By Stacy Melanie Jerger (@ApoideaEdits)
In May I guest-blogged at The Writers’ Creative about…well, a ton of stuff I do in developmental editing. But some of those things deserve their own post. Read Part 1: Principles Instead of Rules and Part 2: How I Feel About Your Manuscript.
In developmental editing, there is a whole other skill level required to help authors revise. It’s called the art of querying. Unlike copyediting where the editor corrects errors and is essentially a gatekeeper of grammar rules and preserving the English language, developmental editors rely more on asking the author questions, making suggestions for improvement, and helping to clarify intentions. This goes beyond “clarifying meaning.”
Querying is used for several reasons in copyediting and substantive (line) editing:
- Verifying a fact or bring an inaccuracy to the author’s attention
- Asking the author for additional info or to a solve a conflict within the text
- Confirming an interpretation of meaning (especially if the editor is not a subject-matter expert)
- Explaining a change and making sure the change hasn’t altered the author’s meaning (recasting, rewording, etc.)
- Explaining an editor’s addition or deletion of the text
In developmental editing, querying embodies all of the above and is also a form of communication in the revision process:
- To suggest changes and additions that contribute to the author’s goals
- To explain how a change benefits the story and its readers
- To allow authors to trace the changes and thought process of the editor
When we consider “changes,” that can encompass anything from character sympathy, strengthening suspense, to writing tone. My queries and comments can be quite frequent and long because I’m working on a creative level that needs to meet the author’s approval.
Additionally, it’s important for the author to know that my suggestions and adjustments are there to serve the author, not my own interests. A developmental editor such as myself needs to be flexible. It’s not about an editor’s preference—it’s about solving problems in the text.

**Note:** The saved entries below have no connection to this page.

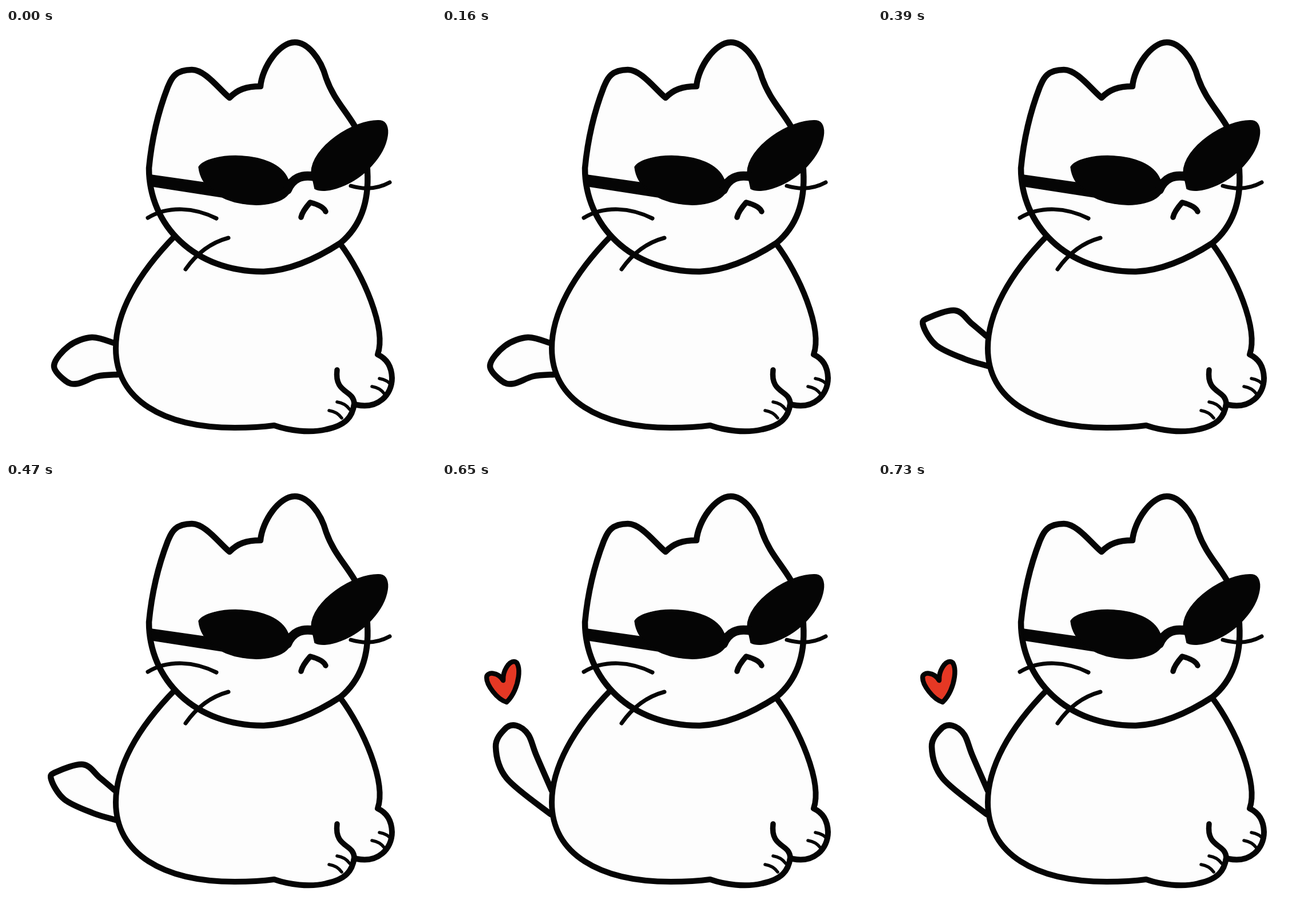
Animation of 752 by 745 pixels, one loop 780 ms. Source, as an HTML page with a canvas:

```html
<!DOCTYPE html>
<html lang="en">
<head>
<meta charset="utf-8">
<title>Cool cat</title>
<style>
  html, body { margin: 0; width: 100%; height: 100%; overflow: hidden; background: #fff; }
  canvas { display: block; }
</style>
</head>
<body>
<canvas id="stage" width="752" height="745"></canvas>
<script>
const ctx = document.getElementById('stage').getContext('2d');
const INK = '#050505', FUR = '#fdfdfd', RED = '#e53824';
const LOOP = 780, REST = 260, STEP = 130;

const head = new Path2D(`M391 122
  C372 106 348 73 325 73 C292 73 288 93 283 103
  C264 152 254 203 250 245 C250 345 330 427 451 426
  C500 424 545 402 585 376 C622 345 635 300 632 250
  C632 220 622 195 609 170 C592 142 572 122 560 88
  C550 52 527 25 505 25 C478 25 448 68 445 102
  C420 102 404 108 391 122Z`);

const body = new Path2D(`M297 362
  C228 432 192 500 192 560 C192 650 275 699 400 699
  Q440 699 469 695 C495 704 530 709 560 702
  C594 695 606 680 609 657 L613 659
  C650 667 675 642 675 612 Q674 582 650 571
  C666 525 624 430 585 378`);

const foreleg = new Path2D('M609 657C608 632 574 640 579 598');
const toes = new Path2D(['579 654', '565 669', '640 627', '653 613']
  .map(start => `M${start}q14 2 22 13`).join(''));
const whiskers = new Path2D(
  'M248 332C285 310 330 314 368 333M314 422Q344 379 389 367M603 276Q640 287 671 270');
const mouth = new Path2D('M516 331Q518 321 532 305Q555 311 559 321');

const shades = new Path2D(`
  M337 243C352 217 470 211 493 264L497 285C480 325 345 318 337 243Z
  M534 253C534 209 608 159 655 162C675 165 672 205 640 240C610 274 560 292 540 281Z
  M254 257L345 270L385 297L256 277Z`);
const bridge = new Path2D('M492 283Q505 253 540 260');

const heart = new Path2D(`M107 347
  C106 330 117 314 126 314 C140 314 137 362 113 385
  C96 380 78 355 78 342 C78 331 98 332 107 347Z`);

// A smooth curve through a few key points.
function spline(text) {
  const pts = text.split(' ').map(p => p.split(',').map(Number));
  const path = new Path2D();
  path.moveTo(...pts[0]);
  for (let i = 1; i < pts.length; i++) {
    const from = pts[i - 1], to = pts[i];
    const before = pts[i - 2] || from, after = pts[i + 1] || to;
    const out = from.map((v, k) => v + (to[k] - before[k]) / 6);
    const into = to.map((v, k) => v - (after[k] - from[k]) / 6);
    path.bezierCurveTo(...out, ...into, ...to);
  }
  return path;
}

// One tail per pose, from its upper root round the tip to its lower root.
const tails = [
  '189,551 150,541 110,556 84,590 104,617 125,622 160,609 196,606',
  '191,541 152,523 102,538 92,558 113,588 157,595 194,606',
  '190,539 164,517 135,494 88,507 79,520 102,555 152,579 192,591',
  '190,545 161,518 148,489 120,464 101,455 80,474 88,515 127,557 193,586',
  '192,540 165,478 151,442 130,426 110,432 94,463 113,518 190,581'
].map(spline);

function fill(path, color) {
  ctx.fillStyle = color;
  ctx.fill(path);
}

function ink(path, width) {
  ctx.lineWidth = width;
  ctx.stroke(path);
}

function shape(path, color, width) {
  fill(path, color);
  ink(path, width);
}

function draw(pose) {
  ctx.fillStyle = '#fff';
  ctx.fillRect(0, 0, 752, 745);
  ctx.strokeStyle = INK;
  ctx.lineCap = ctx.lineJoin = 'round';

  shape(tails[pose], FUR, 10.5);
  shape(body, FUR, 10);
  ink(foreleg, 9.5);
  ink(toes, 5.5);
  shape(head, FUR, 10.5);
  ink(whiskers, 7);
  ink(mouth, 9.5);
  shape(shades, INK, 1.5);
  ink(bridge, 16);
  if (pose === tails.length - 1) shape(heart, RED, 8.5);
}

function tick() {
  const t = performance.now() % LOOP;
  draw(t < REST ? 0 : 1 + Math.floor((t - REST) / STEP));
  requestAnimationFrame(tick);
}
tick();
</script>
</body>
</html>
```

Here’s what a typical amount of querying looks like in my editing (assuming most of the big chunks of content are organized).
I’ve mentioned the reasons why querying is necessary, but it requires skill in developmental editing because suggestions are judgment calls. There is less doing (grammar fixes that don’t need explanation) and more querying (clarifying, suggesting, rewording, adding transitions—tasks that need explanation).
Additionally, my tone is just as important. I always try to be aware and careful as to how my tone will be received, especially to a nervous writer.
1. I approach queries with a positive attitude. Don’t forget that we’re here to support the writer above anything else. My mindset is geared toward how an edit is helpful rather than pointing out the flaw.
For instance, saying “this is difficult to understand” doesn’t help the writer at all. I approach it as “I rephrased so readers can understand that …”
2. I suggest and ask the writer, not demand or tell the writer what to do. A lot of my suggestions are meant to help the author strengthen connections and to fill in missed opportunities. It requires a lot of hedging and open-mindedness in my tone.
Instead of saying “It would be better if you changed this to …” I say, “Readers may not understand, so I changed this to clarify …” or “It might be a great opportunity to show the character doing …"
3. I try to be succinct- I have the most trouble with this one! I can ramble on at first when I explain my reason for a change. BUT, I always go back to condense and tighten my comment. Writers don’t want to spend a lot of time on my ramblings; they want to know how my change improves their work.
4. In anything I write, whether it’s a query or explanation, I remind myself to be specific. If queries are vague or the meaning is muddled, we’ve just committed the same error that we’re trying to get the author to fix. Queries are our way of communicating clearly with writers and staying specific also helps me decide what I'm trying to say.
5. Lastly, I prompt the author to take action. It’s not good enough to point out a change; we have to explain how the change improves the text and how the writer can apply the change to other similar problem areas.
So, that’s my experience with querying—not pointing out flaws, but being helpful. There’s a mindset to querying that can be strengthened through practice and nurturing relationships with authors.
What's your experience with querying?